* [The problem]: The required result is every line of the records that includes "overflow".

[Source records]
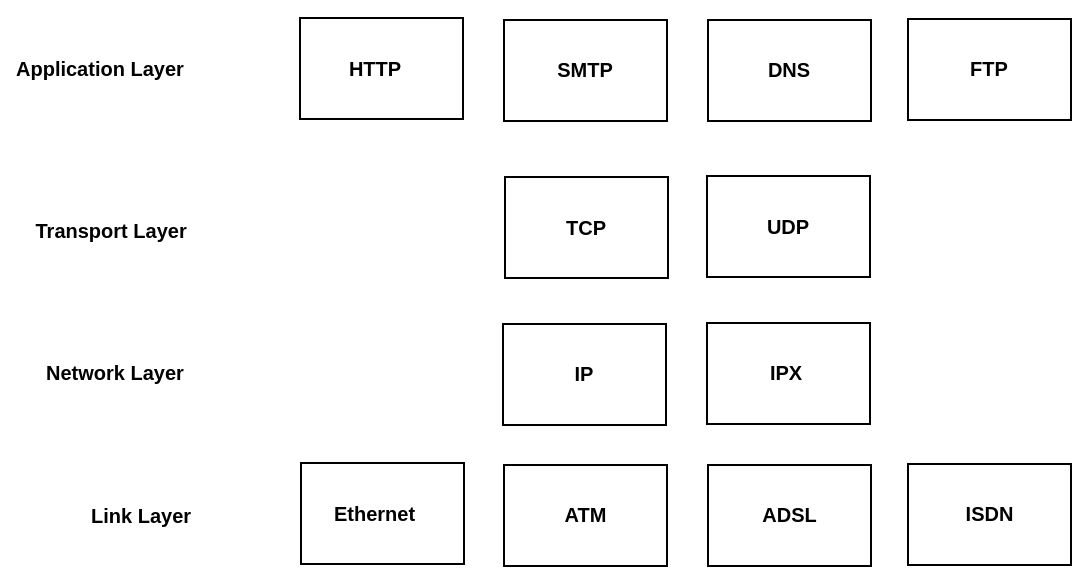
<!DOCTYPE html>
<html lang="en">
<head>
<meta charset="utf-8">
<title>Network protocol layers</title>
<style>
  :root { --paper: #fff; --ink: #000; }
  * { box-sizing: border-box; margin: 0; }
  body { background: var(--paper); overflow: hidden; }
  .diagram {
    position: relative;
    width: 1084px;
    height: 584px;
    overflow: hidden;
    color: var(--ink);
    font: bold 20px/24px "Liberation Sans", Arial, sans-serif;
  }
  .layer-name, .protocol {
    position: absolute;
    left: var(--x);
    top: var(--y);
    white-space: nowrap;
  }
  .layer-name { font: inherit; }
  .protocol {
    display: flex;
    align-items: center;
    justify-content: center;
    width: 165px;
    height: 103px;
    border: 2px solid var(--ink);
  }
  .protocol.nudged { padding-right: var(--nudge); }
</style>
</head>
<body>
<main class="diagram">
  <section class="application">
    <h2 class="layer-name" style="--x:16px;--y:57px">Application Layer</h2>
    <div class="protocol nudged" style="--x:299px;--y:17px;--nudge:13px">HTTP</div>
    <div class="protocol" style="--x:502.5px;--y:18.5px">SMTP</div>
    <div class="protocol" style="--x:706.5px;--y:18.5px">DNS</div>
    <div class="protocol" style="--x:906.5px;--y:17.5px">FTP</div>
  </section>
  <section class="transport">
    <h2 class="layer-name" style="--x:35.5px;--y:219px">Transport Layer</h2>
    <div class="protocol" style="--x:503.5px;--y:176px">TCP</div>
    <div class="protocol" style="--x:705.5px;--y:175px">UDP</div>
  </section>
  <section class="network">
    <h2 class="layer-name" style="--x:46px;--y:361px">Network Layer</h2>
    <div class="protocol" style="--x:501.5px;--y:322.5px">IP</div>
    <div class="protocol nudged" style="--x:705.5px;--y:321.5px;--nudge:4px">IPX</div>
  </section>
  <section class="link">
    <h2 class="layer-name" style="--x:91px;--y:504px">Link Layer</h2>
    <div class="protocol nudged" style="--x:299.5px;--y:462px;--nudge:15px">Ethernet</div>
    <div class="protocol" style="--x:503px;--y:463.5px">ATM</div>
    <div class="protocol" style="--x:707px;--y:463.5px">ADSL</div>
    <div class="protocol" style="--x:907px;--y:462.5px">ISDN</div>
  </section>
</main>
</body>
</html>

* [Problem solution]:
  body { background: var(--paper); overflow: hidden; }
    overflow: hidden;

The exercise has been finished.